Bangkok was great but after several days of the heat, noise, and air pollution we were ready to move on to something a little slower paced. Our original plan was to go down to the Andaman Coast in the south west of Thailand. This is where the "guidebook picture beaches" are with the clear water and white sand. We heard from several sources that it was the tail end of the rainy season and that the weather was really bad. So after scouring the guide book for the next best thing, we decided to go to Ko Chang, a south eastern island in the Gulf of Thailand.
This was to be our first inter-city travel and we were a little nervous. We'd heard plenty of bad stories about the tourist buses scamming people in various creative ways so we decided to only take government buses while in Thailand. Natasha has horrible memories of Indian bus terminals where there are no signs in English and nobody really cares if you get where you want to go or not. Often times she wasn't sure she was even on the right bus. Not a problem in Thailand. There were well marked signs and the people were very friendly and helpful and got us on the right bus in no time. The bus took us to a town near the coast called Trat which is the jumping off point for the islands in the area. We got a bit lost, but asked a woman on a bike how to get to our guesthouse.
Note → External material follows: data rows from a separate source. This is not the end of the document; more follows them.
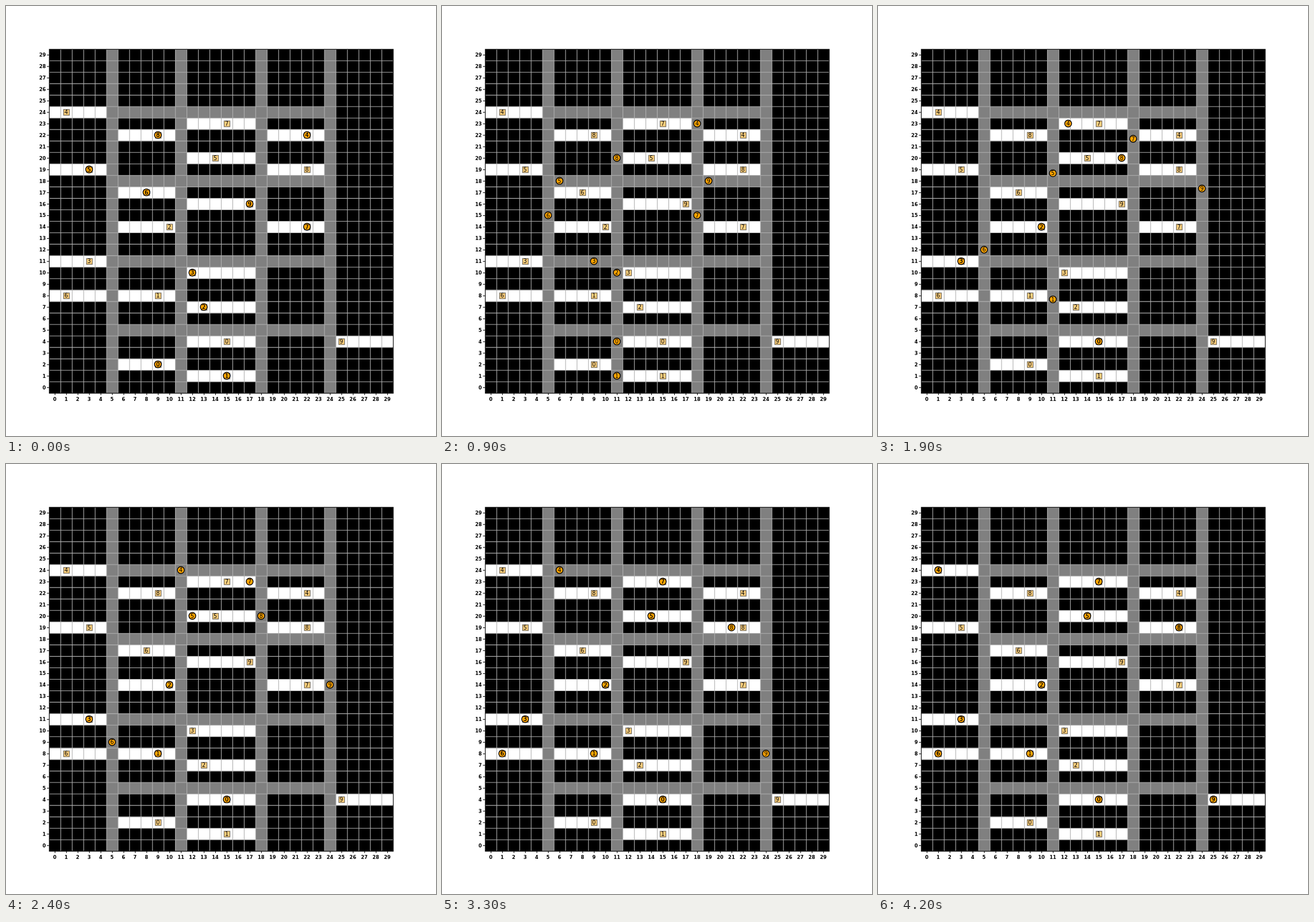
Write an HTML page with a canvas that moves like this. It is 748 px wide and 748 px high and loops after 4350 ms.

```html
<!DOCTYPE html>
<html lang="en">
<head>
<meta charset="utf-8">
<title>Grid routes</title>
<style>
html, body { margin: 0; width: 100%; height: 100%; overflow: hidden; background: #fff; }
canvas { display: block; }
</style>
</head>
<body>
<canvas id="stage" width="748" height="748"></canvas>
<script>
const ctx = document.getElementById('stage').getContext('2d');
// The board is laid out on a 750 unit square and scaled to the stage
const SIZE = 750, N = 30, CELL = 20, LEFT = 75, BOTTOM = 675;
const RIGHT = LEFT + N * CELL, TOP = BOTTOM - N * CELL;
const PT = 100 / 72;
const FRAME = 50, FRAMES_PER_STEP = 3, LOOP = 4350;
const ORANGE = '#ffa500';
const LANES = [5, 11, 18, 24];

// White bays: row, first column, last column
const BAYS = [
  [24, 0, 4], [23, 12, 17], [22, 6, 10], [22, 19, 23], [20, 12, 17],
  [19, 0, 4], [19, 19, 23], [17, 6, 10], [16, 12, 17], [14, 6, 10],
  [14, 19, 23], [11, 0, 4], [10, 12, 17], [8, 0, 4], [8, 6, 10],
  [7, 12, 17], [4, 12, 17], [4, 25, 29], [2, 6, 10], [1, 12, 17]
];

// Start cell, then moves; every turn costs one step, W is extra waiting
const ROUTES = [
  '9 2 R2 U2 R4',
  '15 1 L4 W1 U7 L2',
  '13 7 L2 U7 L1',
  '12 10 L1 U1 L8',
  '22 22 L4 U1 L7 U1 L10',
  '3 19 R2 D1 R6 U2 R3',
  '8 17 L3 D5 W4 D4 L4',
  '22 14 L4 U9 L3',
  '9 22 R2 D2 R6 W3 R1 D1 R4',
  '17 16 R1 U2 R6 D14 R1'
];
const DIRS = { L: [-1, 0], R: [1, 0], U: [0, 1], D: [0, -1], W: [0, 0] };

function buildPath(route) {
  const [c, r, ...moves] = route.split(' ');
  let x = +c, y = +r, heading = '';
  const path = [[x, y]];
  for (const move of moves) {
    const dir = move[0];
    if (dir !== 'W') {
      if (heading && heading !== dir) path.push([x, y]);
      heading = dir;
    }
    const [dx, dy] = DIRS[dir];
    for (let i = 0; i < +move.slice(1); i++) path.push([x += dx, y += dy]);
  }
  return path;
}

const paths = ROUTES.map(buildPath);
const px = c => LEFT + (c + 0.5) * CELL;
const py = r => BOTTOM - (r + 0.5) * CELL;

function position(path, step) {
  const last = path.length - 1;
  if (step >= last) return path[last];
  const i = Math.floor(step), f = step - i;
  return path[i].map((v, k) => v + (path[i + 1][k] - v) * f);
}

function fillCells(c0, r0, c1, r1, color) {
  ctx.fillStyle = color;
  ctx.fillRect(px(c0) - 9.5, py(r1) - 9.5, (c1 - c0 + 1) * CELL, (r1 - r0 + 1) * CELL);
}

function line(x0, y0, x1, y1) {
  ctx.beginPath();
  ctx.moveTo(x0, y0);
  ctx.lineTo(x1, y1);
  ctx.stroke();
}

function label(text, x, y, size, weight, align) {
  ctx.font = `${weight} ${size}px "DejaVu Sans", sans-serif`;
  ctx.textAlign = align;
  ctx.fillStyle = '#000';
  ctx.fillText(text, x, y + size * 0.365);
}

function drawBoard() {
  ctx.fillStyle = '#fff';
  ctx.fillRect(0, 0, SIZE, SIZE);
  fillCells(0, 0, N - 1, N - 1, '#000');
  for (const n of LANES) {
    fillCells(n, 0, n, N - 1, '#808080');
    fillCells(5, n, 24, n, '#808080');
  }
  for (const [r, a, b] of BAYS) fillCells(a, r, b, r, '#fff');

  // Lines sit half a unit off the cell edges
  ctx.lineWidth = 0.8 * PT;
  ctx.strokeStyle = '#b0b0b0';
  for (let i = 1; i < N; i++) {
    const d = i * CELL + 0.5;
    line(LEFT + d, TOP, LEFT + d, BOTTOM);
    line(LEFT, TOP + d, RIGHT, TOP + d);
  }
  ctx.strokeStyle = '#000';
  ctx.strokeRect(LEFT + 0.5, TOP + 0.5, N * CELL, N * CELL);
  for (let i = 0; i < N; i++) {
    const x = px(i), y = py(i);
    line(x + 0.5, BOTTOM, x + 0.5, BOTTOM + 3.5);
    line(LEFT - 3.5, y + 0.5, LEFT, y + 0.5);
    label(i, x, 685.4, 6 * PT, 'bold', 'center');
    label(i, 69.4, y + 0.4, 6 * PT, 'bold', 'right');
  }
}

function drawMark([c, r]) {
  const box = [px(c) - 4.5, py(r) - 4.5, 10, 10];
  ctx.globalAlpha = 0.5;
  ctx.fillStyle = ORANGE;
  ctx.fillRect(...box);
  ctx.strokeStyle = '#000';
  ctx.lineWidth = PT;
  ctx.strokeRect(...box);
  ctx.globalAlpha = 1;
}

function drawAgent([c, r]) {
  ctx.beginPath();
  ctx.arc(px(c), py(r), CELL * 0.3, 0, 2 * Math.PI);
  ctx.fillStyle = ORANGE;
  ctx.fill();
  ctx.strokeStyle = '#000';
  ctx.lineWidth = PT;
  ctx.stroke();
}

const drawNumber = ([c, r], id) => label(id, px(c), py(r), 7 * PT, 'normal', 'center');

function draw(time) {
  const step = Math.floor((time % LOOP) / FRAME) / FRAMES_PER_STEP;
  const spots = paths.map(p => position(p, step));
  const ends = paths.map(p => [p[0], p[p.length - 1]]);

  drawBoard();
  ends.flat().forEach(drawMark);
  spots.forEach(drawAgent);
  ends.forEach((pair, id) => pair.forEach(p => drawNumber(p, id)));
  spots.forEach(drawNumber);
}

ctx.scale(748 / SIZE, 748 / SIZE);
const start = performance.now();
function tick() {
  draw(performance.now() - start);
  requestAnimationFrame(tick);
}
tick();
</script>
</body>
</html>
```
The launguage barrier was a problem, but after several minutes with us she sent us in the right direction and later caught up with us on her bike to make sure we were going the right way. It was a lovely little town with lots of old teak houses in winding little alleys. We had breakfast in a courtyard restaraunt next to the river.I
It would have been worth staying a little longer but we were anxious to get to the beach. We took a sawngthaew (a covered pick-up truck with benches in the bed) to get to the ferry terminal but he dropped us off at a little restaraunt a couple of kilometers short. There were plenty of other tourists sitting around looking confused and it didn't take long to figure out that the place was selling package tours on the island. They weren't pushy and sold us just a ferry ticket at the price in the guide book with a free ride to the actual ferry terminal (our original destination) so it turned out to be a waste of time but no real harm done. We finally got to the ferry and were on our way.
We didn't have a specific destination in mind but thought we'd start by checking out bungalows in Lonely Beach, a village near the south of the island. This turned out to be a horrible idea. The place was packed with t-shirt shops, low rent bungalows and only had a short stretch of beach that was covered with tourists and trash. We looked at bungalows on the beach and found out that at three dollars, you get what you pay for. We were hot and tired from traveling all day so i was inclined to bite the bullet and stay for the night and look for better accomodation the next day, but the look i got from Natasha said we should move on. To make it easier, I settled in at a restaraunt for a cold beer and to watch the bags while Natasha searched (I always get the hard job) and when she came back bouncing i knew she had found something good.
We ended up in the next village south which is called Bai Lan Bay. It's much cleaner, quieter and generally devoid of people. The place we stayed was a real gem called the Mangrove. The open-air bungalows were tucked into the jungle right at the edge of a private beach.
After a couple of days chilling out at the beach we decided to go out and get some dinner and drinks. We walked down the beach to a restaraunt where this Thai musician was playing CCR and Nirvana covers. He even played Country Roads which really struck a heart string for me. Apparently it's a popular song all over asia. Go figure.We ended up meeting these hilarious british guys named Greg and Paul and had such a great time we met up with them again later in the week.
Other than a few excursions out, we spent the majority of our time in our little oasis in the jungle.